With the GI Bill, many of us Maine veterans of the Korean War were able to attend college. I chose the University of Maine after my wife-to-be rejected our attending a land grant college in one of the Dakotas.

I had proposed to her on an interstate bus between Lewiston and Biddeford. I had already completed my freshman year on the Orono campus, and my roommate and I were working a small road construction job.

Upon graduation from Saint Louis High School, a classmate suggested we take the bus to Portland to visit the Armed Forces’ recruiters. We ended up enlisting in the Air Force that very day, and we were given leave to travel back to Biddeford to get our parents to sign a permission slip because I was 17.

With mom’s signature, dad having walked to work for the second shift at the Pepperell, my friend Jerry Beaudoin and I took the bus back to Portland where the next day we embarked on a train for “flight training” in Texas. A few days later, the Korean War started. The Air Force kept sending me to school, so I never got to Korea, whereas many of my friends were assigned to radar units. After boot camp, I never saw Jerry again.

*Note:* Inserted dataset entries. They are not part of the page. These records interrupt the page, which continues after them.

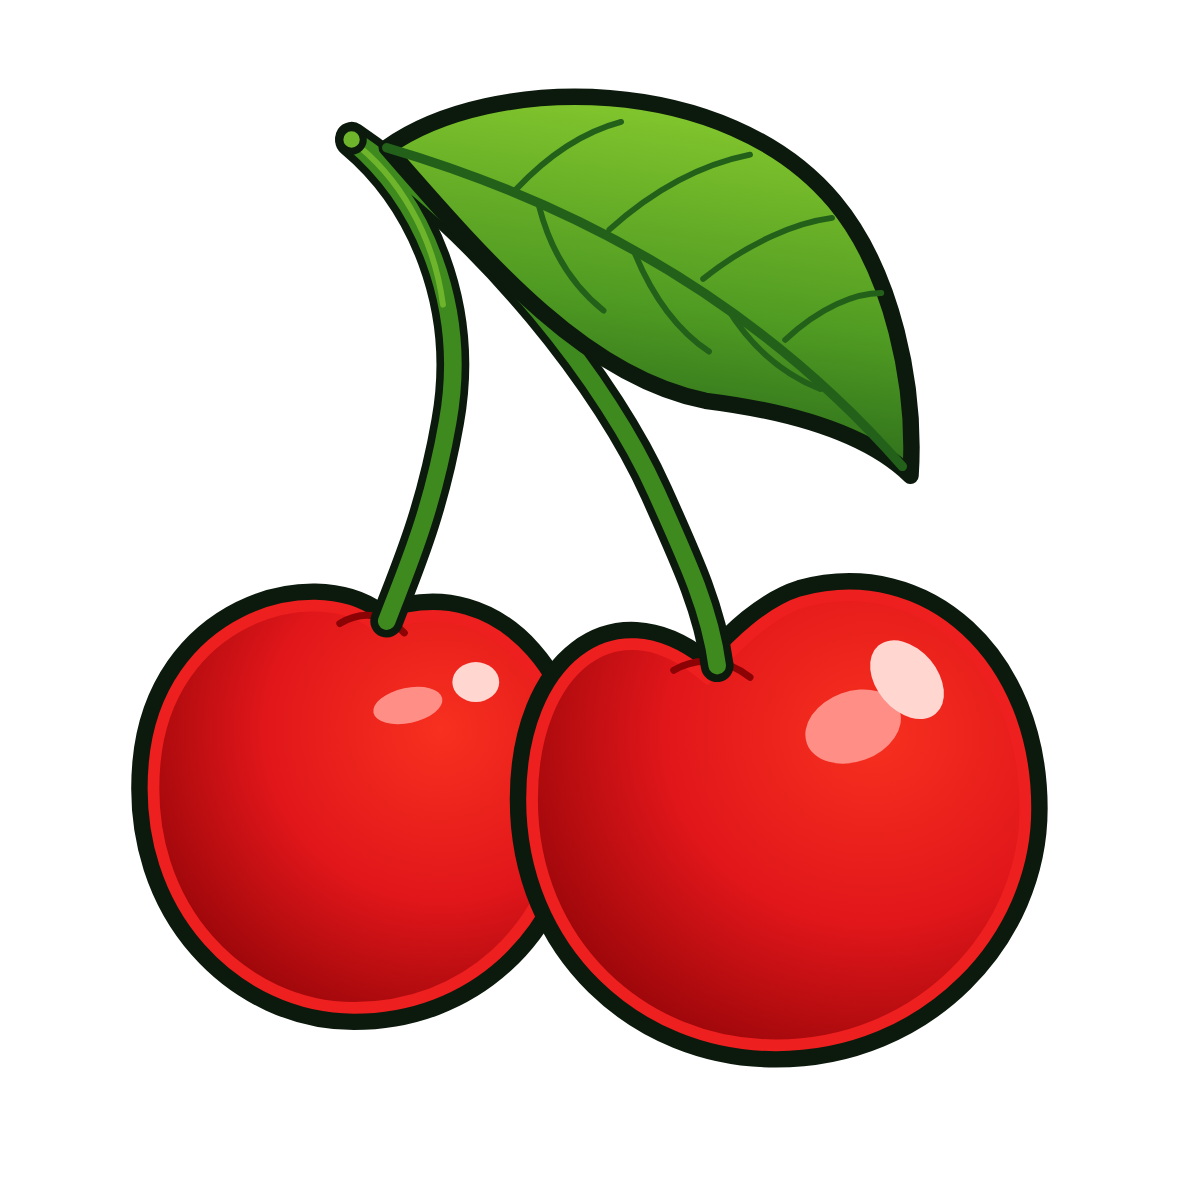
<!DOCTYPE html>
<html lang="en">
<head>
<meta charset="utf-8">
<title>Cherry Pair</title>
<style>
  :root {
    --paper: #ffffff;
    --ink: #0c1a0d;
    --cherry-light: #f7301f;
    --cherry-mid: #e0161a;
    --cherry-dark: #8c0306;
    --cherry-rim: #ee1f1f;
    --shine: #ffd6d0;
    --shine-soft: #ff8f86;
    --leaf-light: #86c92e;
    --leaf-mid: #4f9a22;
    --leaf-dark: #23611a;
    --stem: #3f8a1f;
    --stem-light: #6fb52c;
  }
  html, body {
    margin: 0;
    padding: 0;
    width: 1200px;
    height: 1200px;
    overflow: hidden;
    background: var(--paper);
  }
  .artboard {
    display: block;
    width: 1200px;
    height: 1200px;
  }
</style>
</head>
<body>
<svg class="artboard" viewBox="0 0 1024 1024" xmlns="http://www.w3.org/2000/svg" role="img" aria-label="Two red cherries on green stems with a leaf">
  <defs>
    <radialGradient id="cherry-fill" cx="0.68" cy="0.32" r="0.8">
      <stop offset="0" stop-color="var(--cherry-light)"/>
      <stop offset="0.5" stop-color="var(--cherry-mid)"/>
      <stop offset="1" stop-color="var(--cherry-dark)"/>
    </radialGradient>
    <linearGradient id="leaf-fill" x1="0.6" y1="0" x2="0.4" y2="1">
      <stop offset="0" stop-color="var(--leaf-light)"/>
      <stop offset="0.55" stop-color="var(--leaf-mid)"/>
      <stop offset="1" stop-color="var(--leaf-dark)"/>
    </linearGradient>
    <path id="cherry-left-body" d="M325 522 C265 478 132 518 120 650 C108 782 202 872 302 872 C402 872 482 802 496 692 C508 592 432 482 325 522 Z"/>
    <path id="cherry-right-body" d="M602 562 C522 500 442 562 442 682 C442 812 542 904 662 904 C792 904 887 802 887 690 C887 560 792 472 682 502 C650 512 622 540 602 562 Z"/>
    <clipPath id="clip-left"><use href="#cherry-left-body"/></clipPath>
    <clipPath id="clip-right"><use href="#cherry-right-body"/></clipPath>
  </defs>

  <g class="cherry cherry-left">
    <use href="#cherry-left-body" fill="url(#cherry-fill)"/>
    <use href="#cherry-left-body" fill="none" stroke="var(--cherry-rim)" stroke-width="34" clip-path="url(#clip-left)"/>
    <use href="#cherry-left-body" fill="none" stroke="var(--ink)" stroke-width="14"/>
    <path d="M290 532 C310 520 330 524 345 540" fill="none" stroke="var(--cherry-dark)" stroke-width="6" stroke-linecap="round"/>
    <ellipse cx="348" cy="602" rx="30" ry="15" fill="var(--shine-soft)" transform="rotate(-12 348 602)"/>
    <ellipse cx="406" cy="582" rx="20" ry="17" fill="var(--shine)"/>
  </g>

  <g class="cherry cherry-right">
    <use href="#cherry-right-body" fill="url(#cherry-fill)"/>
    <use href="#cherry-right-body" fill="none" stroke="var(--cherry-rim)" stroke-width="34" clip-path="url(#clip-right)"/>
    <use href="#cherry-right-body" fill="none" stroke="var(--ink)" stroke-width="14"/>
    <path d="M575 572 C595 560 620 562 640 578" fill="none" stroke="var(--cherry-dark)" stroke-width="6" stroke-linecap="round"/>
    <ellipse cx="728" cy="620" rx="42" ry="30" fill="var(--shine-soft)" transform="rotate(-20 728 620)"/>
    <ellipse cx="774" cy="580" rx="26" ry="38" fill="var(--shine)" transform="rotate(-40 774 580)"/>
  </g>

  <g class="stems" fill="none" stroke-linecap="round">
    <path d="M300 120 C360 170 400 260 382 360 C368 440 345 490 330 530" stroke="var(--ink)" stroke-width="28"/>
    <path d="M300 118 C420 200 520 330 560 420 C588 482 606 522 612 568" stroke="var(--ink)" stroke-width="28"/>
    <path d="M300 120 C360 170 400 260 382 360 C368 440 345 490 330 530" stroke="var(--stem)" stroke-width="15"/>
    <path d="M300 118 C420 200 520 330 560 420 C588 482 606 522 612 568" stroke="var(--stem)" stroke-width="15"/>
    <path d="M300 120 C340 150 370 200 378 260" stroke="var(--stem-light)" stroke-width="5"/>
  </g>

  <g class="leaf">
    <path d="M330 126 C420 62 620 62 712 172 C762 232 782 330 777 406 C742 372 682 352 602 342 C502 322 422 232 330 126 Z" fill="url(#leaf-fill)" stroke="var(--ink)" stroke-width="14" stroke-linejoin="round"/>
    <path d="M330 126 C480 170 640 250 770 398" fill="none" stroke="var(--leaf-dark)" stroke-width="8" stroke-linecap="round"/>
    <g class="leaf-veins" fill="none" stroke="var(--leaf-dark)" stroke-width="5" stroke-linecap="round">
      <path d="M440 162 C470 130 500 112 530 104"/>
      <path d="M520 196 C560 160 600 140 640 132"/>
      <path d="M600 238 C640 206 680 190 710 186"/>
      <path d="M670 290 C700 262 730 250 752 250"/>
      <path d="M460 176 C470 215 490 245 515 265"/>
      <path d="M540 212 C555 250 575 280 605 300"/>
      <path d="M620 262 C640 295 665 318 700 332"/>
    </g>
    <circle cx="300" cy="119" r="10" fill="var(--stem-light)" stroke="var(--ink)" stroke-width="6"/>
  </g>
</svg>
</body>
</html>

My wife and I were married at the Newman chapel on the University of Maine campus the day before classes opened for the 1955 school year. We lived for a brief while in Bangor, but then managed to get into the South Apartments, the University of Maine housing for married students, who were mostly veterans but included some married faculty.

For the first nine months, we lived in one of the single-story buildings that were collectively known as “Pregnant Valley.” They consisted of about 10 apartments, in a row and back to back, which had to be evacuated now and then when a fire alarm went off accidentally or when someone’s dinner went up in smoke while cooking on the hot plate equipped with a collapsible oven for a stew or some other fare.

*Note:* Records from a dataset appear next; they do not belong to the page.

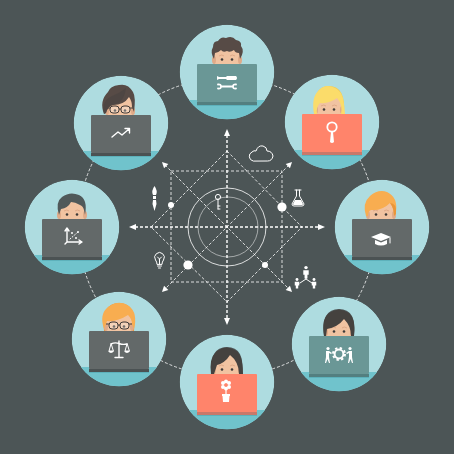
<!DOCTYPE html>
<html lang="en">
<head>
<meta charset="utf-8">
<title>Connected team at laptops</title>
<style>
:root{--ground:#4c5556;--sky:#aedce0;--desk:#70c3cc;--desk-shade:#5db1bb;--skin:#f1c3a1;--skin-shade:#e0aa88;--ink:#3f3a38;--white:#fff;--grey:#636969;--grey-edge:#4b5253;--teal:#6a9796;--teal-edge:#537f80;--coral:#ff846b;--coral-edge:#c9786a;--brown:#574b46;--dark:#45423f;--slate:#50595a;--blond:#fbdc6a;--blond-shade:#efc951;--ginger:#f8ad50;--ginger-shade:#e9963a}
html,body{margin:0;width:454px;height:454px;overflow:hidden;background:var(--ground)}
svg{display:block}
.line{fill:none;stroke:var(--white);stroke-width:.8}
.dash{stroke-dasharray:3 2}
.axis{stroke-width:1.4}
.solid{fill:var(--white)}
.icon{fill:none;stroke:var(--white);stroke-width:1.4;stroke-linecap:round;stroke-linejoin:round}
.thin{stroke-width:1}
.bold{stroke-width:1.8}
.gear-rim{fill:none;stroke:var(--white);stroke-width:2}
.gear-teeth{fill:none;stroke:var(--white);stroke-width:2;stroke-dasharray:2.36 2.35}
.dotted{stroke-dasharray:1 2}
.grey{--lid:var(--grey);--edge:var(--grey-edge)}
.teal{--lid:var(--teal);--edge:var(--teal-edge)}
.coral{--lid:var(--coral);--edge:var(--coral-edge)}
.lid{fill:var(--lid)}
.edge{fill:var(--edge)}
.glasses{fill:#ffffff44;stroke:var(--ink);stroke-width:1}
</style>
</head>
<body>
<svg width="454" height="454" viewBox="0 0 454 454" role="img" aria-label="Eight people working at laptops, connected around a diagram">
<defs>
<clipPath id="disc"><circle r="47.3"/></clipPath>
<g id="backdrop" clip-path="url(#disc)">
<circle r="47.3" fill="var(--sky)"/>
<rect x="-48" y="28" width="96" height="20" fill="var(--desk)"/>
</g>
<g id="face">
<path d="M-13-22Q-13-30 0-30T13-22V-6H-13Z" fill="var(--skin)"/>
<ellipse cx="-13" cy="-12" rx="2" ry="4" fill="var(--skin-shade)"/>
<ellipse cx="13" cy="-12" rx="2" ry="4" fill="var(--skin-shade)"/>
<path d="M-8-16Q-5-18-3-16M3-16Q5-18 8-16" fill="none" stroke="var(--skin-shade)"/>
<circle cx="-5" cy="-12.5" r="1.3" fill="var(--ink)"/>
<circle cx="5" cy="-12.5" r="1.3" fill="var(--ink)"/>
</g>
<g id="glasses" class="glasses">
<rect x="-10" y="-17" width="9" height="7" rx="3"/>
<rect x="1" y="-17" width="9" height="7" rx="3"/>
<path d="M-1-14H1M-10-15H-13M10-15H13"/>
</g>
<g id="laptop">
<rect class="lid" x="-30" y="-8" width="60" height="38" rx="1"/>
<rect class="edge" x="-30" y="30" width="60" height="3"/>
<rect x="-30" y="33" width="60" height="1" fill="var(--desk-shade)"/>
</g>
<path id="arrow" d="M0-98 3-91H-3Z"/>
<path id="arrow-small" d="M0-92 3-86H-3Z"/>
<g id="person-pin"><circle r="1.9" cy="-6"/><path d="M-3-3H3V2H1.600V6H-1.600V2H-3Z"/></g>
<g id="gear-bearer">
<circle class="solid" cx="-11" cy="4.5" r="1.6"/>
<path class="solid" d="M-13 7H-10L-7 9 -8 10 -10 9V13L-9 19H-10L-11.500 15 -13 19H-14L-13 13Z"/>
</g>
</defs>

<rect width="454" height="454" fill="var(--ground)"/>

<circle id="team-links" class="line dash" cx="227" cy="227" r="149"/>

<g id="diagram">
<g class="line">
<circle cx="227" cy="227" r="39"/>
<circle cx="228" cy="227" r="30" stroke-width=".5"/>
<rect class="dash" x="171" y="171" width="111" height="111"/>
<polygon class="dash" points="227,151 302,227 227,302 151,227"/>
<path class="dash" d="M165 165 289 289M289 165 165 289"/>
<path class="dash axis" d="M227 135V319M135 227H319"/>
</g>
<g class="solid" transform="translate(227 227)">
<use href="#arrow"/><use href="#arrow" transform="rotate(90)"/><use href="#arrow" transform="rotate(180)"/><use href="#arrow" transform="rotate(270)"/>
<use href="#arrow-small" transform="rotate(45)"/><use href="#arrow-small" transform="rotate(135)"/><use href="#arrow-small" transform="rotate(225)"/><use href="#arrow-small" transform="rotate(315)"/>
</g>
<g class="solid">
<circle cx="171" cy="205" r="3"/><circle cx="282" cy="207" r="4.6"/><circle cx="188" cy="265" r="4.6"/><circle cx="265" cy="265" r="3"/>
</g>
</g>

<g id="diagram-icons">
<path id="cloud" class="icon thin" d="M253 161A4.800 4.800 0 0 1 252 152Q254 150 256 151Q258 145 263 146Q267 147 267 151Q272 151 273 156Q272 161 268 161Z"/>
<path id="brush" class="solid" d="M154.500 186Q158 191 156 195H153Q151 191 154.500 186ZM153 196H156V199H153ZM153 200H156L156.500 204 154.500 211 152.500 204Z"/>
<g id="key" class="icon thin"><circle cx="218" cy="197" r="2.6"/><path d="M218 200V209M218 206H220M218 209H220"/></g>
<path id="bulb" class="icon thin" d="M157 264Q157 262 155.500 260A4.800 4.800 0 1 1 163.500 260Q162 262 162 264ZM157.500 266H161.500M158.500 268H160.500M159.500 264V259L157.500 257M159.500 259 161.500 257"/>
<g id="flask"><path class="icon thin" d="M295 190H301M296.500 190V196L292 204Q292 206 294 206H302Q304 206 304 204L299.500 196V190"/><path class="solid" d="M295 200H301L303 204Q303 205 302 205H294Q293 205 293 204Z"/></g>
<g id="org-chart"><path class="icon thin" d="M306 279V275M306 279 300 283M306 279 312 283"/>
<g class="solid"><use href="#person-pin" transform="translate(306 273) scale(.9)"/><use href="#person-pin" transform="translate(297 284) scale(.75)"/><use href="#person-pin" transform="translate(314 284) scale(.75)"/></g></g>
</g>

<g id="mechanic" class="teal" transform="translate(227 72)">
<use href="#backdrop"/><use href="#face"/>
<path fill="var(--brown)" d="M-13-13Q-17-20-14-25Q-14-31-9-31Q-6-36-1-34Q5-37 9-32Q15-31 14-26Q18-21 13-13L12-19Q8-19 7-22Q3-19 0-21Q-4-19-6-22Q-9-19-12-19Z"/>
<use href="#laptop"/>
<path class="solid" d="M9 4H0L-1 5H-8L-10 4V8L-8 7H-1L0 8H9Q11 6 9 4Z"/>
<path class="icon bold" d="M-6 14.500H6M-9 12.500Q-6 12-6 14.500T-9 16.500M9 12.500Q6 12 6 14.500T9 16.500"/>
</g>

<g id="researcher" class="coral" transform="translate(332 122)">
<use href="#backdrop"/>
<g transform="translate(-3 0)">
<path fill="var(--blond-shade)" d="M-14-8Q-17-36 0-36T15-8Z"/>
<use href="#face"/>
<path fill="var(--blond)" d="M-15-8Q-18-25-10-32Q-4-38 4-35Q14-32 15-18L16-8H12Q14-17 8-24Q0-18-9-19Q-13-15-12-8Z"/>
</g>
<use href="#laptop"/>
<circle class="icon bold" cy="5" r="4.7"/><path class="solid" d="M-1 10H1L2 20Q0 22-2 20Z"/>
</g>

<g id="graduate" class="grey" transform="translate(382 227)">
<use href="#backdrop"/><use href="#face" transform="translate(-1 0)"/>
<path fill="var(--ginger)" d="M-16-11Q-20-24-12-31Q-4-38 5-35Q16-30 14-15L12-11Q12-19 8-24Q0-16-11-17Q-14-16-14-11Z"/>
<path fill="var(--ginger-shade)" d="M8-24Q15-24 14-13L12-11Q12-19 8-24Z"/>
<use href="#laptop"/>
<path class="solid" d="M-1 6 9 10-1 14-11 10ZM-7 13-1 15.500 5 13V17Q-1 20-7 17Z"/><path class="icon thin" d="M8 11V16"/>
</g>

<g id="manager" class="teal" transform="translate(339 344)">
<use href="#backdrop"/>
<path fill="var(--slate)" d="M-15-8Q-18-35 0-35T15-8Z"/>
<use href="#face"/>
<path fill="var(--dark)" d="M-15-8Q-18-25-10-31Q0-38 10-31Q17-25 15-8H12Q12-18 5-25Q-1-17-12-15L-13-8Z"/>
<use href="#laptop"/>
<g id="gear"><circle class="gear-rim" cy="10" r="4.4"/><circle class="gear-teeth" cy="10" r="6"/></g>
<use href="#gear-bearer"/><use href="#gear-bearer" transform="scale(-1 1)"/>
</g>

<g id="gardener" class="coral" transform="translate(227 382)">
<use href="#backdrop"/>
<path fill="var(--slate)" d="M-15-8Q-18-35 0-35T15-8Z"/>
<use href="#face"/>
<path fill="var(--dark)" d="M-16-8Q-18-24-11-30Q-2-38 8-32Q16-28 16-8H12Q12-20 3-27Q-2-19-10-17L-13-8Z"/>
<use href="#laptop"/>
<g class="solid" transform="translate(-1 0)"><circle cy="-.5" r="2"/><circle cx="3" cy="1" r="2"/><circle cx="3" cy="5" r="2"/><circle cy="6.5" r="2"/><circle cx="-3" cy="5" r="2"/><circle cx="-3" cy="1" r="2"/><path d="M-.6 7H.6V12H4V14H3.500L3 20H-3L-3.500 14H-4V12H-.6Z"/></g>
<circle cx="-1" cy="3" r="1.6" fill="var(--coral)"/>
</g>

<g id="lawyer" class="grey" transform="translate(119 339)">
<use href="#backdrop"/>
<path fill="var(--ginger-shade)" d="M-15-8Q-18-36 0-36T15-8Z"/>
<use href="#face"/><use href="#glasses"/>
<path fill="var(--ginger)" d="M-15-10Q-20-25-11-32Q0-40 10-33Q19-26 15-10L13-15Q13-20 9-24Q-2-17-12-18Z"/>
<use href="#laptop"/>
<path class="icon" d="M0 2V18M-4 18.500H4M-8 5Q-4 3 0 4.500T8 5"/><path class="icon thin" d="M-8 5-10 12H-6ZM8 5 6 12H10Z"/><path class="solid" d="M-11 12H-5Q-8 16-11 12ZM5 12H11Q8 16 5 12Z"/>
</g>

<g id="engineer" class="grey" transform="translate(72 227)">
<use href="#backdrop"/><use href="#face"/>
<path fill="var(--slate)" d="M-13-12Q-17-25-10-30Q-2-36 7-32Q16-28 13-12L12-17Q11-21 8-22Q3-25-1-25Q-4-19-11-18Z"/>
<use href="#laptop"/>
<path class="icon" d="M-5 15V2M-7 4-5 1-3 4M-5 15H9M7 13 10 15 7 17M-5 15-7 17"/>
<path class="icon thin dotted" d="M-2 12 6 5"/><circle class="solid" cy="6" r="1"/><circle class="solid" cx="6" cy="5" r="1"/><circle class="solid" cx="4" cy="11" r="1"/>
</g>

<g id="analyst" class="grey" transform="translate(121 123)">
<use href="#backdrop"/>
<use href="#face" transform="translate(-1 0)"/><use href="#glasses" transform="translate(-1 0)"/>
<path fill="var(--brown)" d="M-17-9Q-22-22-13-31Q-11-37-2-38Q7-40 12-31Q15-26 13-11L11-16Q11-22 8-26Q3-18-8-18Q-13-17-15-10Z"/>
<path fill="var(--dark)" d="M-17-9Q-20-22-9-27Q-1-30 5-35Q3-20-8-18Q-13-17-15-10Z" opacity=".5"/>
<use href="#laptop"/>
<path class="icon" d="M-9 14-3 9 1 12 8 6M4 5.500H8.500V10"/>
</g>
</svg>
</body>
</html>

When we were sure that we were comfortably pregnant and with a certificate of pregnancy from an obstetrician securely in hand, we could present said document to the major, retired, in charge of university housing. He was a savvy old stickler who carefully scrutinized all documents and applications to verify their authenticity. Subsequently, we were approved for larger quarters in one of the eight apartment barracks.

Sandy Ives, who became a famous University of Maine professor, folklorist, collector and writer about Maine and Maritime provinces woodsmen’s folk stories and songs, was our neighbor. Sandy and his wife and child occupied the bedroom adjacent to ours.

The bedrooms abutted, and on most nights we could clearly hear Sandy playing his guitar and singing to his son.


– Special to the Telegram